If that continues, the lack of new openings will make a big contribution to future unemployment. Young people will struggle to get their first jobs, and workers who lose their jobs will struggle to find new opportunities.
How many people are claiming unemployment benefits?
The figure for people claiming benefits paints a contradictory picture.
Over the past three months the number of people claiming out-of-work benefits more than doubled. It reached 2.6 million in June – an extraordinary rise – though it has fallen slightly since May.
However, there are question marks over this number.
Benefit claimants are migrating to the new universal credit (UC) system.
Many groups which would not have been included before are listed as “searching for work” under UC and thus appearing in the claimant numbers. For instance, some are working, but only earning small amounts.
Also, many workers may have made a UC claim before receiving support payments from the government. These would have been under the Job Retention Scheme or furlough (which temporarily pays 80% of their wages,) or the Self-Employment Income Support Scheme.
According to research from the Resolution Foundation think tank, these groups account for more than a quarter of the rise in claimant numbers. Only 45% of the rise in benefit claimants between March and May was down to newly unemployed people, it calculates.
The foundation calls the claimant count a “poor barometer of unemployment”, and the ONS does not list it as an official statistic any more.
What will happen to unemployment in the future?
The furlough scheme ends in October – and employers will have to decide if they can afford to keep those workers or let them go. That could see a big wave of unemployment in the autumn.
A survey in May by the Resolution Foundation found that a quarter of furloughed workers thought they were likely to be laid off.
The big job cuts announcements made by companies from the start of July won’t come through in the official numbers for a couple of months at least.
Predicting what will happen to unemployment is impossible – but scenarios published by the government’s spending watchdog, the Office for Budget Responsibility, give an official view of what might happen.

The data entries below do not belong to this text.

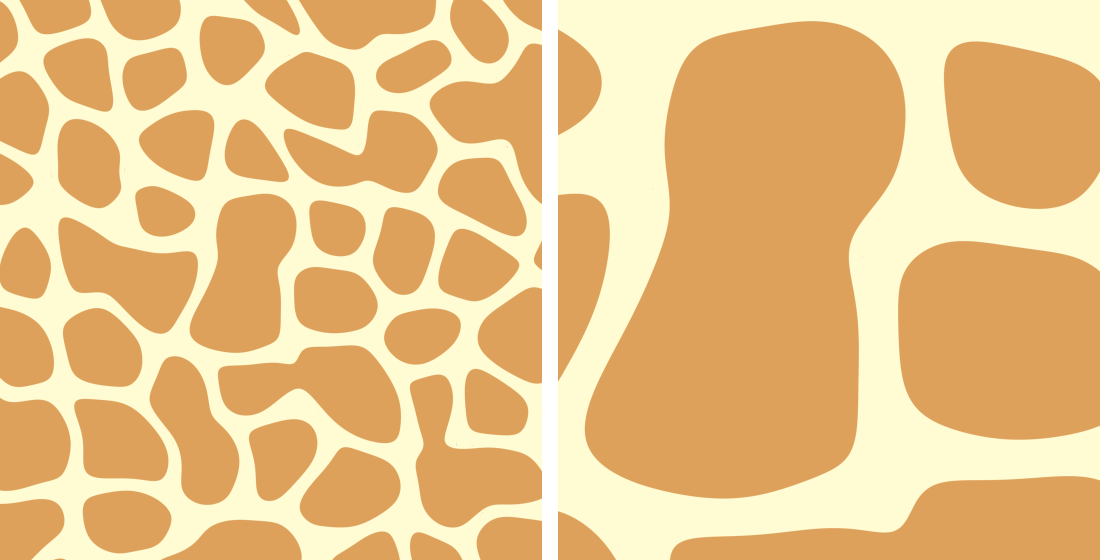
Left: the whole. Right: its middle third, enlarged.
This pattern is drawn by a Shadertoy shader. Its source:

```glsl
// Giraffe hide: rounded tan patches separated by cream channels.
// Cellular noise whose seeds may join a neighbour's group; soft sums of the
// seed distances give each group a smooth, sometimes bent or forked outline.

vec3 hash3(vec2 cell) {
    vec3 q = fract((cell.xyx + 37.0) * vec3(0.1031, 0.1030, 0.0973));
    q += dot(q, q.yxz + 33.33);
    return fract((q.xxy + q.yzz) * q.zyx);
}

vec2 seedPoint(vec2 cell) {
    return cell + 0.5 + 0.8 * (hash3(cell).xy - 0.5);
}

// Cell that leads the patch: usually itself, else a neighbour right or below
vec2 patchGroup(vec2 cell) {
    float pick = hash3(cell).z;
    if (pick < 0.15) return cell + vec2(1.0, 0.0);
    if (pick < 0.28) return cell + vec2(1.0, -1.0);
    if (pick < 0.42) return cell + vec2(0.0, -1.0);
    return cell;
}

// Soft difference between the distances to the rival patches and to our own
float patchDepth(vec2 p) {
    const float sharpness = 8.0;
    vec2 base = floor(p), ownGroup = base;
    float nearest = 1e3;

    // Find the group of the nearest seed
    for (int y = -2; y <= 2; y++)
    for (int x = -2; x <= 2; x++) {
        vec2 cell = base + vec2(x, y);
        float d = distance(p, seedPoint(cell));
        if (d < nearest) {
            nearest = d;
            ownGroup = patchGroup(cell);
        }
    }

    // Weigh that group against all others
    float own = 0.0, rivals = 1e-6;
    for (int y = -2; y <= 2; y++)
    for (int x = -2; x <= 2; x++) {
        vec2 cell = base + vec2(x, y);
        float weight = exp(sharpness * (nearest - distance(p, seedPoint(cell))));
        if (distance(patchGroup(cell), ownGroup) < 0.5) own += weight;
        else rivals += weight;
    }
    return log(own / rivals) / sharpness;
}

void mainImage(out vec4 fragColor, in vec2 fragCoord) {
    const vec3 cream = vec3(1.0, 0.99, 0.83);
    const vec3 tan_ = vec3(0.87, 0.63, 0.36);

    // Stretch the cells a little along the falling diagonal
    vec2 p = mat2(1.0, 0.1, 0.1, 1.0) * (7.0 * fragCoord / iResolution.y);

    // Layered sines make the outlines wander
    p += 0.10 * sin(2.3 * p.yx + vec2(0.7, 2.1));
    p += 0.03 * sin(5.9 * p.yx + vec2(1.9, 0.4));

    // Cut the channels and smooth their edges
    float depth = patchDepth(p) - 0.15;
    float pixelStep = max(length(vec2(dFdx(depth), dFdy(depth))), 1e-4);
    float patchMask = smoothstep(-0.75, 0.75, depth / pixelStep);
    fragColor = vec4(mix(cream, tan_, patchMask), 1.0);
}
```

In its optimistic “upside” scenario, the unemployment rate peaks at 9.7% this year, and returns to pre-crisis levels in 2022.
In the “downside” scenario, it peaks at 13.2%, in 2021 – 4 million people out of work. It is still at 6.3% by the end of this scenario in 2024, still well above pre-crisis levels.